▶ PROBLEM
When a line of the material has the word "color" in it, copy that line.

━━━━━━━━━━━━━━━━━━━━━━━━━━━━━━

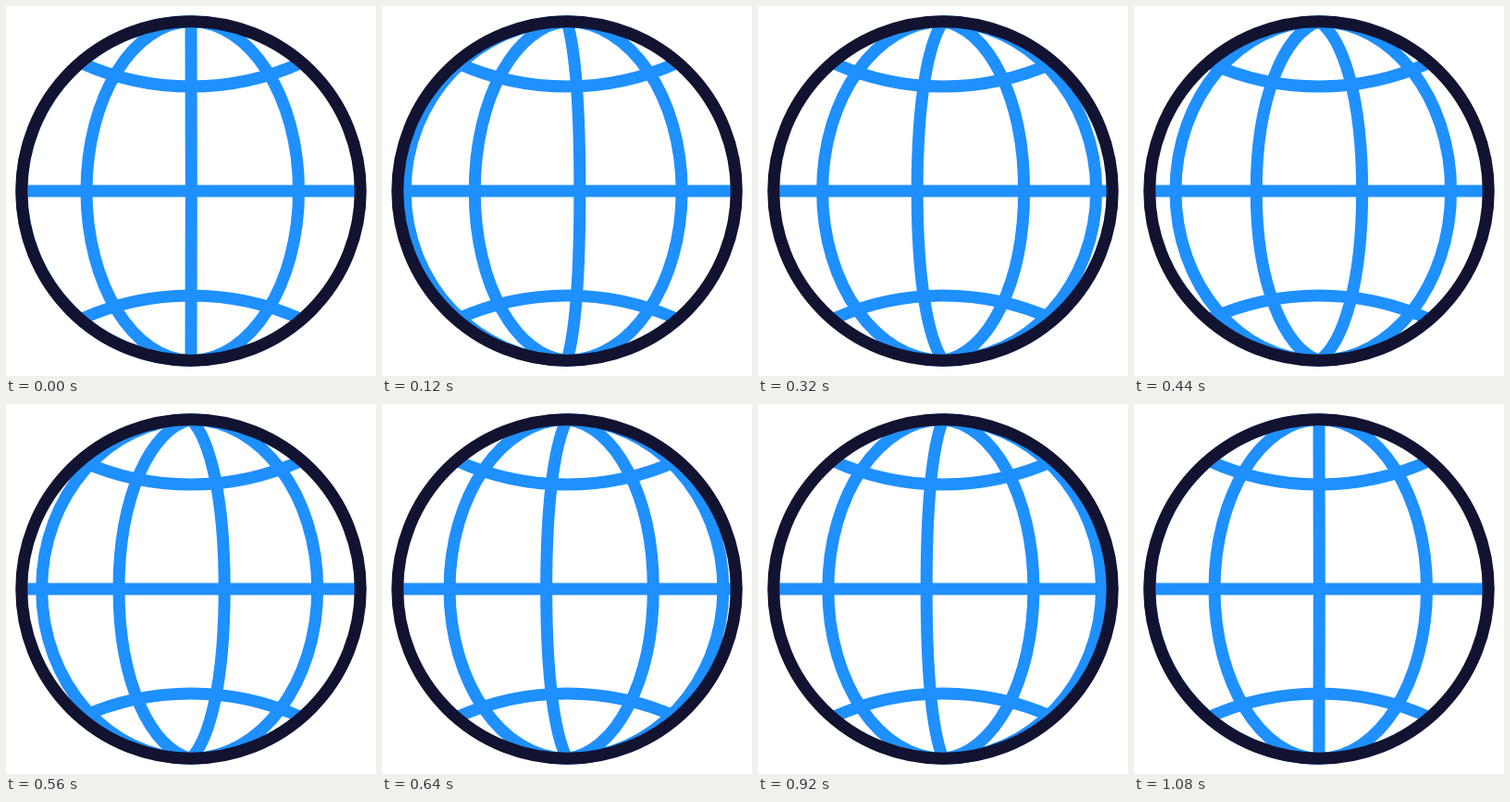
An HTML page with a canvas that plays this animation: 400 px wide and 400 px high, repeating every 1.2 s.

```html
<!DOCTYPE html>
<html lang="en">
<head>
<meta charset="utf-8">
<title>Spinning globe</title>
<style>
  html, body { margin: 0; width: 100%; height: 100%; overflow: hidden; background: #fff; }
  canvas { display: block; width: 400px; height: 400px; }
</style>
</head>
<body>
<canvas id="stage"></canvas>
<script>
const SIZE = 400, LOOP = 1200, STEP = 40;
const R = 183.25, LINE = 13, KAPPA = 0.5523;
const BLUE = '#1e90ff', NAVY = '#121331';

// Equator offsets between which each meridian travels during one turn
const STOPS = [-183, -113, 0.3, 116.5, 182];
// Eased spin: [time in steps, turns, speed in turns per step]
const SPIN = [
  [0, 0, 0], [6, 0.44, 0.138], [11, 1.399, 0.261], [14, 2.309, 0.269],
  [19, 3.371, 0.159], [23, 3.84, 0.079], [27, 4, 0]
];

const canvas = document.getElementById('stage');
const ctx = canvas.getContext('2d');
const dpr = window.devicePixelRatio || 1;
canvas.width = canvas.height = SIZE * dpr;

// Cubic Hermite interpolation through the spin keys
function turnsAt(n) {
  const last = SPIN[SPIN.length - 1];
  if (n >= last[0]) return last[1];
  const i = SPIN.findIndex(key => key[0] > n);
  const [t0, a, va] = SPIN[i - 1], [t1, b, vb] = SPIN[i];
  const h = t1 - t0, s = (n - t0) / h, r = 1 - s;
  return a * (1 + 2 * s) * r * r + va * h * s * r * r
       + b * s * s * (3 - 2 * s) - vb * h * s * s * r;
}

function stroke(color, trace) {
  ctx.strokeStyle = color;
  ctx.lineWidth = LINE;
  ctx.beginPath();
  trace();
  ctx.stroke();
}

// Half ellipse whose poles grow pointed as it nears the centre
function meridian(x) {
  const tip = 30 * Math.max(0, 1 - Math.abs(x) / 115);
  const k = KAPPA * x, m = KAPPA * R;
  stroke(BLUE, () => {
    ctx.moveTo(0, -R);
    ctx.bezierCurveTo(k, -R + tip, x, -m, x, 0);
    ctx.bezierCurveTo(x, m, k, R - tip, 0, R);
  });
}

function parallel(side) {
  const r = 290, half = Math.asin(119 / r), mid = -side * Math.PI / 2;
  stroke(BLUE, () => ctx.arc(0, side * (113 + r), r, mid - half, mid + half));
}

function draw(time) {
  const turn = turnsAt(Math.floor((time % LOOP) / STEP)) % 1;
  ctx.setTransform(dpr, 0, 0, dpr, 0, 0);
  ctx.fillStyle = '#fff';
  ctx.fillRect(0, 0, SIZE, SIZE);
  ctx.translate(SIZE / 2, SIZE / 2);

  for (let i = 0; i < STOPS.length - 1; i++) {
    meridian(STOPS[i] + (STOPS[i + 1] - STOPS[i]) * turn);
  }
  parallel(1);
  parallel(-1);
  stroke(BLUE, () => {
    ctx.moveTo(-R, 0);
    ctx.lineTo(R, 0);
  });
  stroke(NAVY, () => ctx.arc(0, 0, R, 0, Math.PI * 2));
}

const start = performance.now();
function tick() {
  draw(performance.now() - start);
  requestAnimationFrame(tick);
}
tick();
</script>
</body>
</html>
```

━━━━━━━━━━━━━━━━━━━━━━━━━━━━━━

▶ ANSWER FOR THE TASK
function stroke(color, trace) {
  ctx.strokeStyle = color;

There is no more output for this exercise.